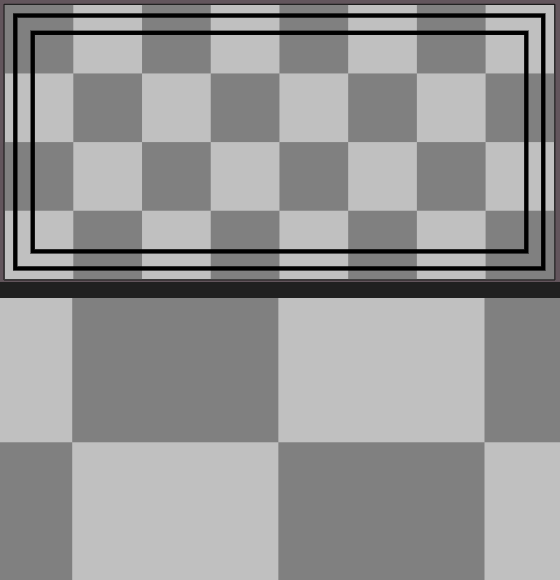
Top, the full canvas; bottom, a detail of the centre.
Reproduce this pattern procedurally as a WebGL 1 fragment shader.

```glsl
precision highp float;
// Grey checkerboard of eight by four squares with two nested black outlines and a mauve rim.

uniform vec2 u_resolution;

// Design space: origin at the upper left, y pointing down
const vec2 CANVAS = vec2(512.0, 258.0);
const vec2 CELLS = vec2(8.0, 4.0);

const vec3 MAUVE = vec3(0.385, 0.335, 0.36);
const vec3 DARK_GREY = vec3(0.502);
const vec3 LIGHT_GREY = vec3(0.753);
const vec3 BLACK = vec3(0.0);

// Signed distance to a box given by two opposite corners
float boxDistance(vec2 p, vec2 lo, vec2 hi) {
  vec2 q = abs(p - 0.5 * (lo + hi)) - 0.5 * (hi - lo);
  return length(max(q, 0.0)) + min(max(q.x, q.y), 0.0);
}

// Antialiased coverage of the region where the distance is negative
float coverage(float dist, float pixel) {
  return clamp(0.5 - dist / pixel, 0.0, 1.0);
}

// Outline drawn inward from the box edge
float outline(vec2 p, vec2 lo, vec2 hi, float width, float pixel) {
  float d = boxDistance(p, lo, hi);
  return coverage(abs(d + 0.5 * width) - 0.5 * width, pixel);
}

// Smooth-edged checker: 1 on even cells, 0 on odd cells
float checker(vec2 cell, vec2 pixel) {
  vec2 ramp = 0.5 - abs(mod(cell + 0.5, 2.0) - 1.0);
  vec2 wave = clamp(2.0 * ramp / pixel, -1.0, 1.0);
  return 0.5 + 0.5 * wave.x * wave.y;
}

void main() {
  vec2 uv = gl_FragCoord.xy / u_resolution;
  vec2 p = vec2(uv.x, 1.0 - uv.y) * CANVAS;
  float pixel = CANVAS.y / u_resolution.y;

  // Rim and the thin dark edge around the board
  vec2 boardLo = vec2(4.2, 4.4);
  vec2 boardHi = vec2(506.8, 255.6);
  float edgeWidth = 0.9;
  float board = boxDistance(p, boardLo, boardHi);
  vec3 color = mix(MAUVE, BLACK, coverage(board - edgeWidth, pixel));

  // Checkered squares
  vec2 cellSize = (boardHi - boardLo) / CELLS;
  float even = checker((p - boardLo) / cellSize, pixel / cellSize);
  color = mix(color, mix(LIGHT_GREY, DARK_GREY, even), coverage(board, pixel));

  // Two nested outlines
  float lineWidth = 4.0;
  float lines = outline(p, vec2(12.0, 12.2), vec2(498.7, 247.6), lineWidth, pixel);
  lines = max(lines, outline(p, vec2(27.9, 28.0), vec2(483.2, 232.0), lineWidth, pixel));
  color = mix(color, BLACK, lines);

  gl_FragColor = vec4(color, 1.0);
}
```
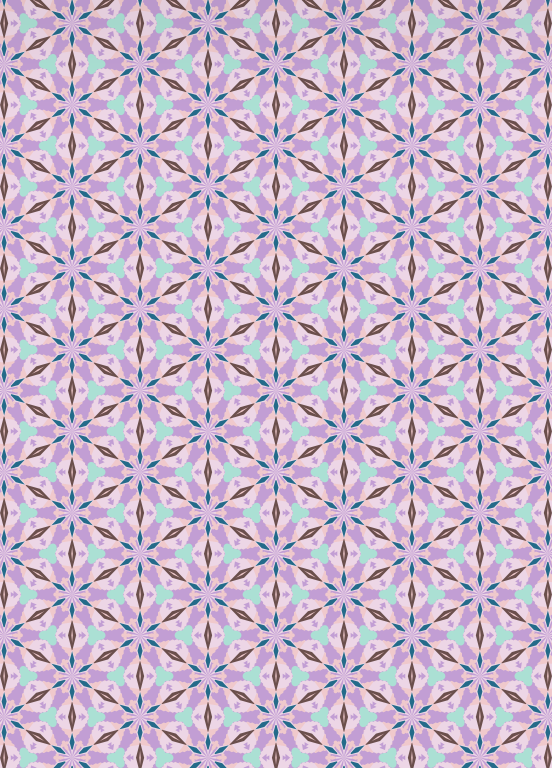
Reproduce this pattern procedurally as a Shadertoy shader.

```glsl
// Pastel kaleidoscope: six-petal stars on a hexagonal lattice, joined by pale leaves and mint trefoils.

// Layout, in canvas heights
const vec2 STAR_PITCH = vec2(0.0885, 0.10625);  // column step, step along a column
const vec2 STAR_ORIGIN = vec2(0.0, -0.0085);    // one star, from the canvas centre
const int SUBSAMPLES = 3;

// Shapes, in star spacings
const vec2 LEAF_SIZE = vec2(0.29, 0.215);
const vec2 SEED_SIZE = vec2(0.195, 0.052);
const vec2 PETAL_SIZE = vec2(0.115, 0.032);
const float PETAL_CENTRE = 0.19;
const float TREFOIL_RADIUS = 0.13;
const float RAY_RADIUS = 0.10;
const float SERRATION = 0.012;
const float TOP_SHADE = 0.04;

const vec3 LILAC = vec3(0.76, 0.62, 0.83);
const vec3 PALE = vec3(0.93, 0.84, 0.90);
const vec3 SALMON = vec3(0.94, 0.79, 0.80);
const vec3 MINT = vec3(0.67, 0.88, 0.83);
const vec3 BROWN = vec3(0.42, 0.31, 0.30);
const vec3 BLUE = vec3(0.14, 0.42, 0.54);

const float SQRT3 = 1.7320508;

float diamond(vec2 p, vec2 size) {
    p = abs(p) / size;
    return (p.x + p.y - 1.0) * min(size.x, size.y);
}

float leaf(vec2 p, vec2 size) {
    return 0.75 * (abs(p.y) - size.y * (1.0 - pow(abs(p.x) / size.x, 1.4)));
}

// Triangle with its base at the origin and its tip along +y
float arrowhead(vec2 p, float halfWidth, float height) {
    return max(-p.y, (abs(p.x) / halfWidth + p.y / height - 1.0) * halfWidth * 0.75);
}

float trefoil(vec2 q) {
    float angle = atan(q.y, q.x) - radians(210.0);
    return length(q) - TREFOIL_RADIUS * (0.80 + 0.25 * cos(3.0 * angle));
}

float sawtooth(float t) {
    return abs(fract(t) - 0.5) * 2.0 - 0.5;
}

// Offset from the nearest star, folded into a 30 degree wedge:
// +x runs along a petal, the trefoil sits at the far corner.
vec2 foldToWedge(vec2 p) {
    vec2 cell = vec2(SQRT3, 1.0);
    vec2 a = p - cell * floor(p / cell + 0.5);
    vec2 b = p - cell * (floor(p / cell) + 0.5);
    p = abs(dot(a, a) < dot(b, b) ? a.yx : b.yx);
    vec2 mirror = vec2(0.5, -0.5 * SQRT3);
    p -= 2.0 * min(0.0, dot(p, mirror)) * mirror;
    return vec2(p.x, abs(p.y));
}

void paint(inout vec3 color, vec3 ink, float dist, float blur) {
    color = mix(color, ink, clamp(0.5 - dist / blur, 0.0, 1.0));
}

vec3 pattern(vec2 position, float blur) {
    vec2 p = foldToWedge(position);
    vec2 mid = p - vec2(0.5, 0.0);
    vec2 diagonal = vec2(0.5 * SQRT3, 0.5);
    vec2 between = vec2(dot(p, diagonal), abs(p.x * diagonal.y - p.y * diagonal.x));
    float radius = length(p);
    vec3 color = LILAC;

    // Leaf with serrated edges and salmon tips
    float teeth = SERRATION * sawtooth(p.x * 22.0);
    float body = leaf(mid, LEAF_SIZE) + teeth;
    paint(color, PALE, body, blur);
    paint(color, SALMON, max(body, p.x - 0.33 - 0.30 * p.y + 2.0 * teeth), blur);

    // Trefoil where three leaves meet
    paint(color, MINT, trefoil(p - vec2(0.5, 0.5 / SQRT3)), blur);

    // Double arrows beside the seed
    paint(color, LILAC, arrowhead(mid - vec2(0.0, 0.085), 0.030, 0.05), blur);
    paint(color, LILAC, arrowhead(mid - vec2(0.0, 0.120), 0.048, 0.06), blur);

    // Seed with a light core
    paint(color, BROWN, diamond(mid, SEED_SIZE), blur);
    paint(color, SALMON, diamond(mid, SEED_SIZE * vec2(0.45, 0.18)), blur);

    // Three-lobed paw between petals
    float paw = min(diamond(between - vec2(0.15, 0.0), vec2(0.08, 0.026)),
                    length(between - vec2(0.215, 0.0)) - 0.024);
    paw = min(paw, length(between - vec2(0.190, 0.033)) - 0.021);
    paint(color, SALMON, paw, blur);

    // Star petals and the fine rays at their hub
    vec2 petal = p - vec2(PETAL_CENTRE, 0.0);
    paint(color, PALE, diamond(petal, PETAL_SIZE * vec2(1.15, 1.6)), blur);
    paint(color, BLUE, diamond(petal, PETAL_SIZE), blur);
    float rays = -cos(12.0 * atan(p.y, p.x)) * radius / 12.0;
    paint(color, PALE, max(rays, radius - RAY_RADIUS), blur);
    return color;
}

void mainImage(out vec4 fragColor, in vec2 fragCoord) {
    vec2 toLattice = vec2(0.5 * SQRT3, 1.0) / STAR_PITCH;
    float samples = float(SUBSAMPLES);
    float blur = toLattice.y / (iResolution.y * samples);
    vec3 color = vec3(0.0);
    for (int i = 0; i < SUBSAMPLES * SUBSAMPLES; i++) {
        vec2 jitter = (vec2(i % SUBSAMPLES, i / SUBSAMPLES) + 0.5) / samples - 0.5;
        vec2 uv = (fragCoord + jitter - 0.5 * iResolution.xy) / iResolution.y;
        color += pattern((uv - STAR_ORIGIN) * toLattice, blur);
    }
    color /= samples * samples;
    color *= 1.0 - TOP_SHADE * smoothstep(0.85, 1.0, fragCoord.y / iResolution.y);
    fragColor = vec4(color, 1.0);
}
```
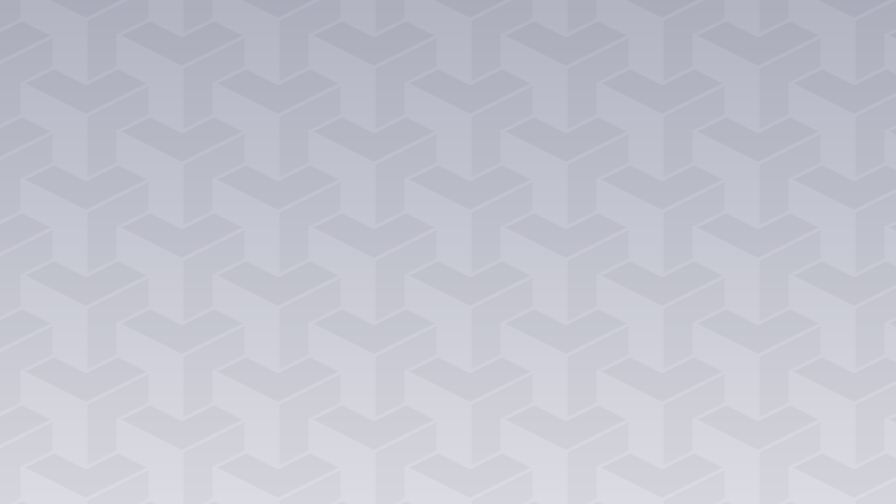
Write a Shadertoy shader that draws this pattern.

```glsl
// Interlocking three-armed isometric blocks in pale grey under a vertical fade.

const float UNIT = 0.0635;              // block module, in canvas heights
const vec2 ANCHOR = vec2(0.742, 0.485); // inner corner of one block
const float PERIOD = 6.0;               // lattice period, in modules
const float SLANT = 0.4472;             // distance factor of the slanted edges
const float INSET = 0.05;               // half width of the pale seams

// Wraps a coordinate into one period starting at low
float wrap(float x, float low) {
    return mod(x - low, PERIOD) + low;
}

// Chevron-shaped top face, mirrored about the block axis
float topFace(vec2 p) {
    float x = abs(wrap(p.x, -3.0));
    float y = wrap(p.y, -1.5);
    float rise = y - x;
    return SLANT * max(max(-rise, rise - 2.0), x + y - 4.0);
}

// Stepped right face, measured along its sheared axis
float rightFace(vec2 p) {
    float x = wrap(p.x, -2.0);
    float rise = wrap(p.y - x, -5.0);
    float stem = max(x - 1.0, SLANT * (-4.0 - rise));
    float arm = max(x - 2.0, SLANT * (-2.0 - rise));
    return max(max(-x, SLANT * rise), min(stem, arm));
}

// Antialiased coverage of an inset face
float coverage(float dist, float pixel) {
    return 1.0 - smoothstep(-0.7 * pixel, 0.7 * pixel, dist + INSET);
}

void mainImage(out vec4 fragColor, in vec2 fragCoord) {
    vec2 uv = fragCoord / iResolution.y;
    vec2 p = (uv - ANCHOR) / (UNIT * vec2(1.0, 0.5));
    float pixel = 1.0 / (iResolution.y * UNIT);

    // Two staggered sublattices, shifted by half a period
    float top = 0.0;
    float side = 0.0;
    for (int i = 0; i < 2; i++) {
        vec2 q = p - 0.5 * PERIOD * float(i);
        top = max(top, coverage(topFace(q), pixel));
        side = max(side, coverage(rightFace(q), pixel));
    }

    // Vertical fade, then face shading
    vec3 color = mix(vec3(0.860, 0.863, 0.890), vec3(0.700, 0.708, 0.765), uv.y);
    color -= 0.032 * top + 0.024 * side;
    fragColor = vec4(color, 1.0);
}
```
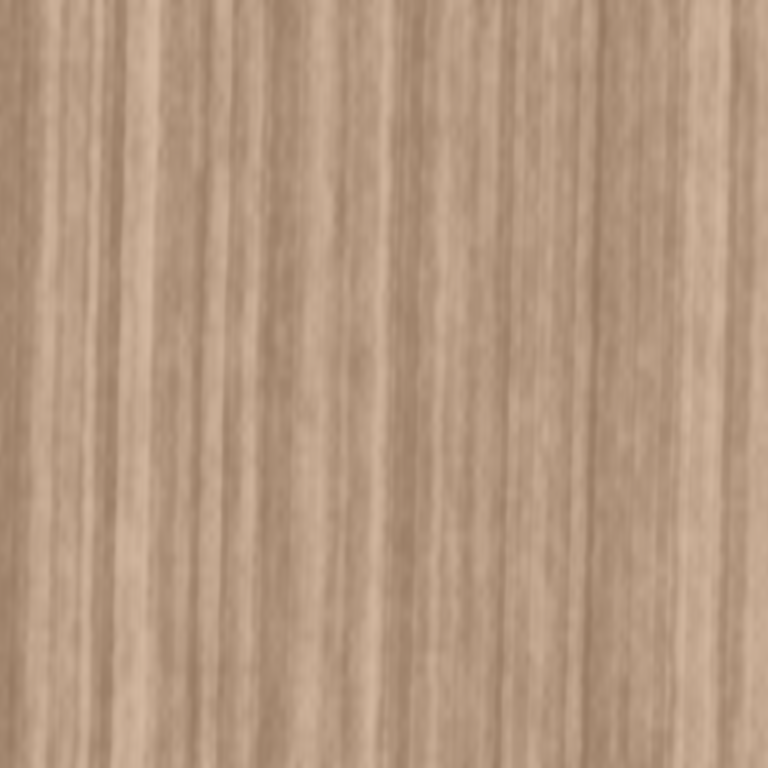
Write a Shadertoy shader that draws this texture.

```glsl
// Straight-grained pale brown wood veneer: slightly leaning vertical stripes.
// Soft-edged random bands carry the main tone, scattered pale and dark streaks
// sharpen it, and stretched noise adds fibres, blotches and faint flecks.

#define MID_COLOR vec3(0.710, 0.600, 0.507)
#define TONE_STEP vec3(0.055, 0.056, 0.056)
#define CONTRAST 1.34
#define BIAS 0.03
#define LEAN 0.021
#define WIDE_BANDS 29.0
#define NARROW_BANDS 54.0
#define PALE_STREAKS 13
#define DARK_STREAKS 14

// Integer hash, 0 to 1
float hash(vec2 cell, int seed) {
    uint n = uint(int(cell.x)) * 1597334677u
           ^ uint(int(cell.y)) * 3812015801u
           ^ uint(seed) * 2654435769u;
    n = (n ^ (n >> 16)) * 2246822519u;
    n = (n ^ (n >> 13)) * 3266489917u;
    return float((n ^ (n >> 16)) >> 8) / 16777216.0;
}

// Smooth value noise, -1 to 1
float noise(vec2 p, int seed) {
    vec2 cell = floor(p);
    vec2 f = fract(p);
    f = f * f * (3.0 - 2.0 * f);
    float low = mix(hash(cell, seed), hash(cell + vec2(1, 0), seed), f.x);
    float high = mix(hash(cell + vec2(0, 1), seed), hash(cell + vec2(1, 1), seed), f.x);
    return 2.0 * mix(low, high, f.y) - 1.0;
}

// Flat bands of uneven width joined by soft edges, -1 to 1
float bands(float x, int seed) {
    float cell = floor(x);
    float edge = mix(0.2, 0.8, hash(vec2(cell, 1), seed));
    float blend = smoothstep(edge - 0.2, edge + 0.2, x - cell);
    float left = hash(vec2(cell, 0), seed);
    float right = hash(vec2(cell + 1.0, 0), seed);
    return 2.0 * mix(left, right, blend) - 1.0;
}

// Scattered streaks that fade slowly along their length
float streaks(vec2 p, int count, float thin, float thick, int seed) {
    float sum = 0.0;
    for (int i = 0; i < count; i++) {
        float id = float(i);
        float jitter = mix(0.1, 0.9, hash(vec2(id, 0), seed));
        float center = (id + jitter) / float(count);
        float halfWidth = mix(thin, thick, hash(vec2(id, 1), seed));
        float strength = mix(0.5, 1.0, hash(vec2(id, 2), seed));
        float fade = 0.9 + 0.2 * noise(vec2(id * 3.0 + 0.5, p.y * 3.0), seed);
        float profile = 1.0 - smoothstep(0.3, 1.4, abs(p.x - center) / halfWidth);
        sum += profile * strength * fade;
    }
    return sum;
}

void mainImage(out vec4 fragColor, in vec2 fragCoord) {
    vec2 uv = fragCoord / iResolution.xy;

    // Lean and gentle waver of the grain
    vec2 grain = uv;
    grain.x -= LEAN * (uv.y - 0.5);
    grain.x += 0.0016 * noise(vec2(uv.x * 5.0, uv.y * 3.5), 11);
    grain.x += 0.0009 * noise(vec2(uv.x * 30.0, uv.y * 20.0), 12);

    // Main stripes
    float tone = BIAS;
    tone += 0.75 * bands(grain.x * WIDE_BANDS, 21);
    tone += 0.60 * bands(grain.x * NARROW_BANDS, 22);
    tone += 1.15 * streaks(grain, PALE_STREAKS, 0.008, 0.014, 31);
    tone -= 0.85 * streaks(grain, DARK_STREAKS, 0.005, 0.009, 32);

    // Fibres, blotches and flecks
    tone += 0.28 * noise(grain * vec2(105.0, 2.5), 41);
    tone += 0.32 * noise(grain * vec2(64.0, 11.0), 42);
    tone += 0.32 * noise(grain * vec2(90.0, 30.0), 43);
    tone += 0.26 * noise(grain * vec2(125.0, 70.0), 44);

    // Soft limit keeps the extremes inside the wood's range
    tone = 3.0 * tanh(CONTRAST * tone / 3.0);
    fragColor = vec4(MID_COLOR + TONE_STEP * tone, 1.0);
}
```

★ ★ ★ ★ ★ ★ ★

What to work on —
Find the lines above with the word "clamp". Copy them out.

Answer space —
  return clamp(0.5 - dist / pixel, 0.0, 1.0);
  vec2 wave = clamp(2.0 * ramp / pixel, -1.0, 1.0);
    color = mix(color, ink, clamp(0.5 - dist / blur, 0.0, 1.0));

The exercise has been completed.